Ruminants spend a significant amount of time chewing cud but they can’t while they are active. Therefore goats and other ruminants need down time to digest properly. Chewing cud breaks up larger particles into smaller pieces. This also increases the surface area of the fibrous material. Greater surface area allows the microbial breakdown to be much more efficient and is why monogastrics can’t digest fiber like this. Chewing is essential to goat’s health. Check out this video on floating goat’s teeth to help lengthen healthy longevity.
Omasum and Abomasum
After the first two chambers, food is then passed into the Omasum. The omasum functions as a filter where water is reabsorbed and food is pushed along to the Abomasum. The Abomasum is the last compartment and is the true stomach. This compartment functions like our stomachs by breaking down food with acids and enzymes. Bicarbonate ‘insulates’ the lining of the stomach as a buffer to the low pH in the stomach.
Finally, digested food passes to the small intestine where nutrients are absorbed. Remaining water is then reabsorbed in the large intestine before being passed from the body as solid waste.
Other Benefits for Ruminants
Other benefits of the digestive system other than allowing goats to digest dense plant fibers are the ability to synthesize vitamins and proteins. Thanks to the bacteria that live in the rumen, these microbes can synthesize all necessary B vitamins. Goats can also synthesize protein from nitrogen gas left over from the digestive process in addition to protein that’s been ingested. Finally, goat’s digestive systems have some protective qualities such as the ability to detoxify certain levels of tannin found in browse and feed. However, high concentrations of tannins can have negative effects on goat health.

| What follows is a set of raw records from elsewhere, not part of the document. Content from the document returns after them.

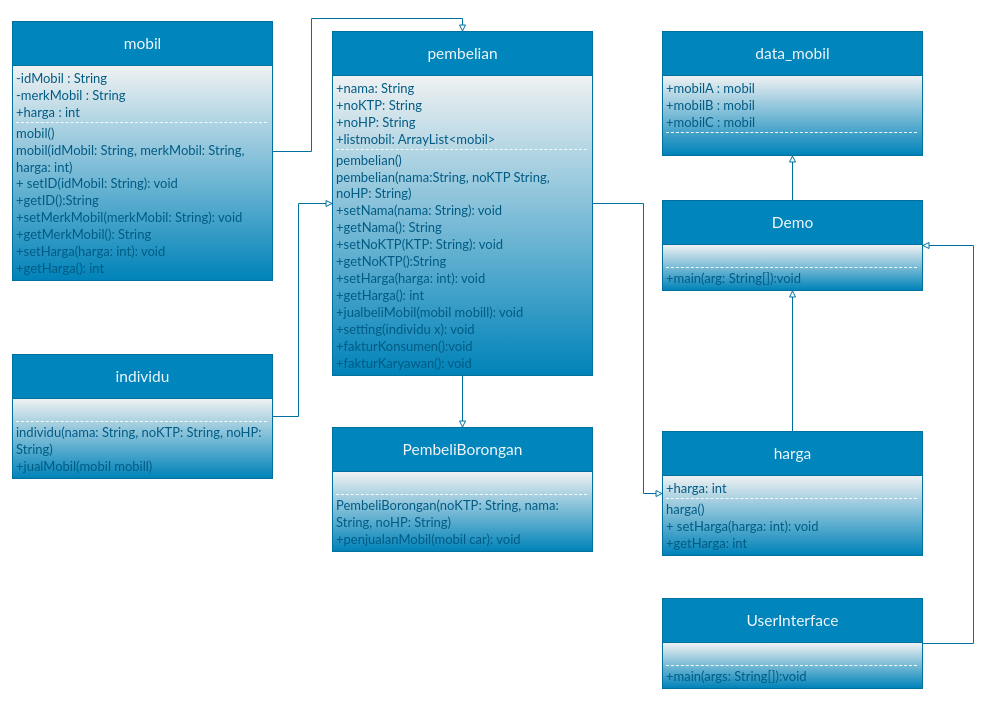
<!DOCTYPE html>
<html lang="id">
<head>
<meta charset="utf-8">
<title>Class diagram</title>
<style>
:root {
  --header: #0085bc;
  --edge: #00719f;
  --pale: #eff1f2;
  --deep: #0083b9;
  --ink: #005b84;
  --title: #f2f7fa;
  --rule: #f4fafc;
}
* { box-sizing: border-box; margin: 0; padding: 0; }
html, body { width: 993px; height: 701px; overflow: hidden; background: #fff; }
.diagram {
  position: relative;
  width: 993px;
  height: 701px;
  font: 13px/16.9px Lato, "Open Sans", sans-serif;
  color: var(--ink);
}
.connectors { position: absolute; left: 0; top: 0; }
.connectors path { fill: none; stroke: var(--edge); stroke-width: 1; }
.class {
  position: absolute;
  display: flex;
  flex-direction: column;
  width: 261px;
  border: 1px solid var(--edge);
  background: var(--header);
}
.class h2 {
  flex: none;
  display: flex;
  align-items: center;
  justify-content: center;
  height: 44px;
  border-bottom: 1px solid var(--edge);
  font-size: 15.5px;
  font-weight: 400;
  color: var(--title);
}
.members {
  flex: 1;
  padding: 4px 5px 0 3px;
  background: linear-gradient(var(--pale), var(--deep));
  white-space: nowrap;
}
.members ul { list-style: none; }
.attributes {
  min-height: 19px;
  padding-bottom: 1px;
  border-bottom: 1px dashed var(--rule);
}
.methods { padding-top: 2px; }
.mobil { left: 12px; top: 21px; height: 260px; }
.individu { left: 12px; top: 354px; height: 125px; }
.pembelian { left: 332px; top: 31px; height: 345px; }
.pembeli-borongan { left: 332px; top: 427px; height: 125px; }
.data-mobil { left: 662px; top: 31px; height: 125px; }
.demo { left: 662px; top: 200px; height: 91px; }
.harga { left: 662px; top: 431px; height: 125px; }
.user-interface { left: 662px; top: 598px; height: 91px; }
</style>
</head>
<body>
<main class="diagram">
  <svg class="connectors" width="993" height="701" viewBox="0 0 993 701" aria-hidden="true">
    <defs>
      <marker id="arrow" markerUnits="userSpaceOnUse" markerWidth="10" markerHeight="10" refX="7" refY="4" orient="auto">
        <polygon points="1,1 7,4 1,7" fill="#fff" stroke="#00719f"/>
      </marker>
    </defs>
    <g marker-end="url(#arrow)">
      <path marker-end="url(#arrow)" d="M273 151.5H311.5V18.5H462.5V31"/>
      <path marker-end="url(#arrow)" d="M273 416.5H298.5V203.5H332"/>
      <path marker-end="url(#arrow)" d="M462.5 376V427"/>
      <path marker-end="url(#arrow)" d="M593 203.5H643.5V493.5H662"/>
      <path marker-end="url(#arrow)" d="M792.5 200V156"/>
      <path marker-end="url(#arrow)" d="M792.5 431V291"/>
      <path marker-end="url(#arrow)" d="M923 643.5H973.5V245.5H923"/>
    </g>
  </svg>

  <section class="class mobil">
    <h2>mobil</h2>
    <div class="members">
      <ul class="attributes">
        <li>-idMobil : String</li>
        <li>-merkMobil : String</li>
        <li>+harga : int</li>
      </ul>
      <ul class="methods">
        <li>mobil()</li>
        <li>mobil(idMobil: String, merkMobil: String,<br>harga: int)</li>
        <li>+ setID(idMobil: String): void</li>
        <li>+getID():String</li>
        <li>+setMerkMobil(merkMobil: String): void</li>
        <li>+getMerkMobil(): String</li>
        <li>+setHarga(harga: int): void</li>
        <li>+getHarga(): int</li>
      </ul>
    </div>
  </section>

  <section class="class individu">
    <h2>individu</h2>
    <div class="members">
      <ul class="attributes"></ul>
      <ul class="methods">
        <li>individu(nama: String, noKTP: String, noHP:<br>String)</li>
        <li>+jualMobil(mobil mobill)</li>
      </ul>
    </div>
  </section>

  <section class="class pembelian">
    <h2>pembelian</h2>
    <div class="members">
      <ul class="attributes">
        <li>+nama: String</li>
        <li>+noKTP: String</li>
        <li>+noHP: String</li>
        <li>+listmobil: ArrayList&lt;mobil&gt;</li>
      </ul>
      <ul class="methods">
        <li>pembelian()</li>
        <li>pembelian(nama:String, noKTP String,<br>noHP: String)</li>
        <li>+setNama(nama: String): void</li>
        <li>+getNama(): String</li>
        <li>+setNoKTP(KTP: String): void</li>
        <li>+getNoKTP():String</li>
        <li>+setHarga(harga: int): void</li>
        <li>+getHarga(): int</li>
        <li>+jualbeliMobil(mobil mobill): void</li>
        <li>+setting(individu x): void</li>
        <li>+fakturKonsumen():void</li>
        <li>+fakturKaryawan(): void</li>
      </ul>
    </div>
  </section>

  <section class="class pembeli-borongan">
    <h2>PembeliBorongan</h2>
    <div class="members">
      <ul class="attributes"></ul>
      <ul class="methods">
        <li>PembeliBorongan(noKTP: String, nama:<br>String, noHP: String)</li>
        <li>+penjualanMobil(mobil car): void</li>
      </ul>
    </div>
  </section>

  <section class="class data-mobil">
    <h2>data_mobil</h2>
    <div class="members">
      <ul class="attributes">
        <li>+mobilA : mobil</li>
        <li>+mobilB : mobil</li>
        <li>+mobilC : mobil</li>
      </ul>
    </div>
  </section>

  <section class="class demo">
    <h2>Demo</h2>
    <div class="members">
      <ul class="attributes"></ul>
      <ul class="methods">
        <li>+main(arg: String[]):void</li>
      </ul>
    </div>
  </section>

  <section class="class harga">
    <h2>harga</h2>
    <div class="members">
      <ul class="attributes">
        <li>+harga: int</li>
      </ul>
      <ul class="methods">
        <li>harga()</li>
        <li>+ setHarga(harga: int): void</li>
        <li>+getHarga: int</li>
      </ul>
    </div>
  </section>

  <section class="class user-interface">
    <h2>UserInterface</h2>
    <div class="members">
      <ul class="attributes"></ul>
      <ul class="methods">
        <li>+main(args: String[]):void</li>
      </ul>
    </div>
  </section>
</main>
</body>
</html>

Knowing the goat digestive system is important for every goat owner. Understanding this process helps in planning dietary plans, feed strategies on trail, and overall nutrition. This information also helps understand what is toxic, harmful, and beneficial for goat digestive health. Understanding this article will help you understand what plants are toxic to goats and how they affect them.

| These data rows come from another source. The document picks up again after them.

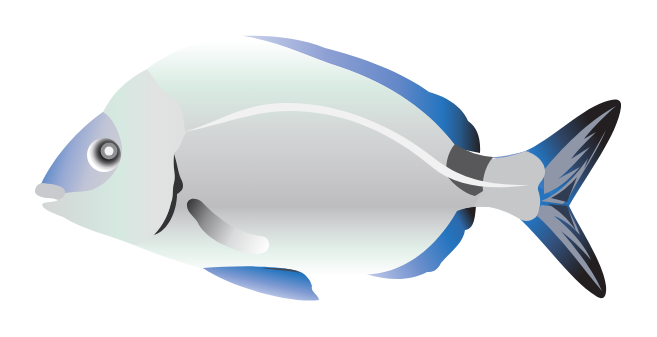
<!DOCTYPE html>
<html lang="en">
<head>
<meta charset="utf-8">
<title>Sea bream</title>
<style>
:root {
  --paper: #ffffff;
  --blue: #2474bf;
  --periwinkle: #8ea0d3;
  --mint: #d9ebe3;
  --silver: #bdbdc0;
  --mist: #e0e3e2;
  --ink: #231f20;
  --charcoal: #58585a;
  --line: #f1f1f2;
  --ray: #8e96a8;
}
html, body { margin: 0; background: var(--paper); overflow: hidden; }
.fish { display: block; width: 657px; height: 337px; }
.s-paper { stop-color: var(--paper); }
.s-blue { stop-color: var(--blue); }
.s-peri { stop-color: var(--periwinkle); }
.s-mint { stop-color: var(--mint); }
.s-silver { stop-color: var(--silver); }
.s-mist { stop-color: var(--mist); }
.s-ink { stop-color: var(--ink); }
.band { fill: var(--charcoal); }
.gill { fill: #333335; }
.lateral-line { fill: var(--line); }
.rays { fill: var(--ray); }
</style>
</head>
<body>
<svg class="fish" viewBox="0 0 657 337" role="img" aria-label="Silver sea bream with blue fins, facing left">
  <defs>
    <linearGradient id="body-fill" gradientUnits="userSpaceOnUse" x1="0" y1="36" x2="0" y2="276">
      <stop class="s-paper" offset="0.02"/>
      <stop class="s-mint" offset="0.21"/>
      <stop offset="0.4" stop-color="#d3d6d6"/>
      <stop offset="0.56" stop-color="#c9c9cb"/>
      <stop class="s-silver" offset="0.71"/>
      <stop offset="0.8" stop-color="#d3d8d7"/>
      <stop offset="0.89" stop-color="#e3f0ea"/>
      <stop class="s-paper" offset="1"/>
    </linearGradient>
    <linearGradient id="head-fill" gradientUnits="userSpaceOnUse" x1="36" y1="0" x2="186" y2="0">
      <stop offset="0" stop-color="#d4d5d6"/>
      <stop offset="0.22" stop-color="#d3dcd9"/>
      <stop offset="0.55" stop-color="#d5e9e1"/>
      <stop class="s-mist" offset="0.78"/>
      <stop offset="1" stop-color="#dfe1e0"/>
    </linearGradient>
    <linearGradient id="face-fill" gradientUnits="userSpaceOnUse" x1="48" y1="150" x2="116" y2="172">
      <stop offset="0" stop-color="#5787c8"/>
      <stop offset="0.3" stop-color="#96a8d3"/>
      <stop offset="0.65" stop-color="#c0c4d6"/>
      <stop offset="1" stop-color="#cdced3"/>
    </linearGradient>
    <linearGradient id="dorsal-fill" gradientUnits="userSpaceOnUse" x1="243" y1="0" x2="481" y2="0">
      <stop offset="0" stop-color="#cdd3ec"/>
      <stop class="s-peri" offset="0.35"/>
      <stop offset="0.65" stop-color="#6488c8"/>
      <stop class="s-blue" offset="0.84"/>
      <stop offset="0.91" stop-color="#285a8c"/>
      <stop class="s-ink" offset="1"/>
    </linearGradient>
    <linearGradient id="anal-fill" gradientUnits="userSpaceOnUse" x1="368" y1="276" x2="476" y2="222">
      <stop offset="0" stop-color="#c0c9e8"/>
      <stop offset="0.4" stop-color="#6f90cd"/>
      <stop class="s-blue" offset="0.74"/>
      <stop offset="0.88" stop-color="#2c69aa"/>
      <stop class="s-ink" offset="1"/>
    </linearGradient>
    <linearGradient id="pelvic-fill" gradientUnits="userSpaceOnUse" x1="270" y1="266" x2="262" y2="302">
      <stop class="s-blue" offset="0.05"/>
      <stop offset="0.5" stop-color="#819bd2"/>
      <stop offset="1" stop-color="#dfe2f3"/>
    </linearGradient>
    <linearGradient id="pectoral-fill" gradientUnits="userSpaceOnUse" x1="187" y1="205" x2="268" y2="246">
      <stop offset="0" stop-color="#39393b"/>
      <stop offset="0.25" stop-color="#8e8e91"/>
      <stop offset="0.6" stop-color="#d9dadb"/>
      <stop offset="1" stop-color="#fdfdfd"/>
    </linearGradient>
    <linearGradient id="tail-upper-fill" gradientUnits="userSpaceOnUse" x1="522" y1="168" x2="606" y2="120">
      <stop offset="0" stop-color="#4b80c5"/>
      <stop class="s-blue" offset="0.2"/>
      <stop offset="0.5" stop-color="#2f4668"/>
      <stop class="s-ink" offset="0.85"/>
    </linearGradient>
    <linearGradient id="tail-lower-fill" gradientUnits="userSpaceOnUse" x1="530" y1="205" x2="604" y2="262">
      <stop class="s-blue" offset="0.1"/>
      <stop offset="0.45" stop-color="#33507a"/>
      <stop class="s-ink" offset="0.9"/>
    </linearGradient>
    <linearGradient id="peduncle-edge-fill" gradientUnits="userSpaceOnUse" x1="492" y1="0" x2="530" y2="0">
      <stop class="s-peri" offset="0"/>
      <stop offset="1" stop-color="#5c8acb"/>
    </linearGradient>
    <radialGradient id="eye-fill" gradientUnits="userSpaceOnUse" cx="108" cy="152" r="19">
      <stop class="s-ink" offset="0.4"/>
      <stop offset="0.58" stop-color="#5a5a5c"/>
      <stop offset="0.82" stop-color="#d0d0d2"/>
      <stop class="s-paper" offset="1"/>
    </radialGradient>
  </defs>

  <g id="tail-fin">
    <path id="tail-upper" fill="url(#tail-upper-fill)" d="M518 154C546 145 578 111 604 102C615 98 622 98 621 107C618 134 586 176 569 206L540 210Z"/>
    <path id="tail-lower" fill="url(#tail-lower-fill)" d="M538 186L569 206C580 229 603 262 606 286C607 297 603 301 596 296C573 282 546 244 520 219Z"/>
    <g class="rays">
      <path d="M544 170C560 150 588 121 616 106C600 120 590 131 584 139L596 132C586 142 577 151 571 159L590 147C577 161 567 172 558 179L580 167C568 181 556 190 544 194Z"/>
      <path d="M606 130C598 150 580 176 569 197L563 204L541 201C558 195 576 176 588 158L584 169Z"/>
      <path d="M541 205L567 208C572 216 577 226 580 235C572 226 563 219 554 216C570 229 584 244 591 260C580 247 570 238 561 231C577 250 593 270 602 291C586 272 570 250 554 233C547 225 540 218 537 216Z"/>
    </g>
    <path fill="#303c52" d="M548 204L567 206L576 231C568 218 558 210 548 204ZM551 198C561 193 570 185 577 177L567 202Z"/>
  </g>

  <path id="dorsal-fin" fill="url(#dorsal-fill)" d="M241 36C269 35 301 38 325 48C361 57 404 73 429 92C448 97 463 108 468 121C477 127 481 138 480 153L455 148C429 110 390 84 340 67C309 57 280 42 241 36Z"/>
  <path id="anal-fin" fill="url(#anal-fill)" d="M366 274C399 271 436 243 455 210L476 206C475 218 474 229 465 230C463 244 449 253 441 263C437 271 433 272 427 272C411 281 389 281 366 274Z"/>

  <path id="body" fill="url(#body-fill)" d="M147 69C174 48 209 37 243 36C278 41 307 56 340 67C393 85 431 113 455 145C466 154 480 157 493 157L488 207C476 206 465 207 457 211C439 243 409 271 372 274C330 278 251 274 204 269C177 262 154 253 134 245L110 150Z"/>

  <g id="tail-base">
    <path fill="url(#peduncle-edge-fill)" d="M490 157C505 157 519 153 530 150L520 165Z"/>
    <path fill="#c6c7c9" d="M481 160C502 158 514 156 525 151C537 154 546 163 545 173C544 181 537 183 538 190C542 200 540 212 536 217C530 222 524 222 518 218C504 210 492 206 474 206L482 192Z"/>
    <path class="band" d="M455 144C467 152 480 156 493 157C484 168 482 181 483 191L475 196C464 193 454 185 447 176C445 166 447 153 455 144Z"/>
  </g>

  <path class="lateral-line" d="M183 132C215 124 240 104 282 103C340 101 397 128 434 158C463 181 492 185 529 185C493 190 457 188 432 167C395 136 348 111 290 111C251 111 222 125 183 132Z"/>

  <path id="gill-edge" class="gill" d="M174 154C178 166 178 174 182 181C185 188 181 192 177 194C177 211 168 231 154 235C163 226 171 211 171 198L173 183Z"/>

  <g id="head">
    <path fill="url(#head-fill)" d="M147 69L157 83C162 94 174 95 179 104C185 114 183 126 186 133C181 139 182 147 174 153C171 163 177 174 174 183C172 190 174 196 171 203C166 224 152 240 134 245C111 236 82 229 63 217C56 214 48 212 43 207C40 202 46 202 54 200C47 197 37 198 35 192C35 187 38 184 42 183C55 155 79 129 103 112C112 94 127 79 147 69Z"/>
    <path id="face" fill="url(#face-fill)" d="M103 112C112 117 119 130 122 146C123 165 111 180 98 187C88 193 77 191 65 193L62 188C54 184 47 184 41 184C55 155 79 129 103 112Z"/>
    <path id="upper-lip" fill="#c9cacd" d="M42 183C50 184 58 184 64 189C67 194 64 199 56 200C48 197 37 198 35 192C35 187 38 184 42 183Z"/>
    <path id="mouth" fill="#ffffff" d="M40 199C47 197 53 198 58 200C53 203 47 201 42 204Z"/>
  </g>

  <g id="eye">
    <circle cx="104" cy="155" r="17" fill="url(#eye-fill)"/>
    <circle cx="109" cy="151" r="8.5" fill="#8f9092"/>
    <circle cx="109" cy="151" r="4.5" fill="#f4f4f4"/>
  </g>

  <path id="pectoral-fin" fill="url(#pectoral-fill)" d="M187 204C188 198 196 197 202 202C217 218 239 234 261 236C268 237 271 243 268 249C264 255 255 255 247 253C226 248 207 238 199 225C196 217 186 213 187 204Z"/>
  <path id="pelvic-fin" fill="url(#pelvic-fill)" d="M203 268C232 266 270 265 294 270C305 272 310 279 312 286C310 292 319 295 319 300C290 304 228 286 203 268Z"/>
  <path id="pelvic-spine" fill="#44474d" d="M262 268C276 268 288 268 297 271L300 273C288 270 276 270 262 268Z"/>
</svg>
</body>
</html>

For much more detailed research please refer to the links below. Purdue University, Mississippi State University, and Washington State University all have a wealth of scholarly resources and great small ruminant research programs.
Mississippi State University: http://extension.msstate.edu/publications/publications/understanding-the-ruminant-animal-digestive-system
Washington State University: https://extension.wsu.edu/animalag/resources/small-ruminants/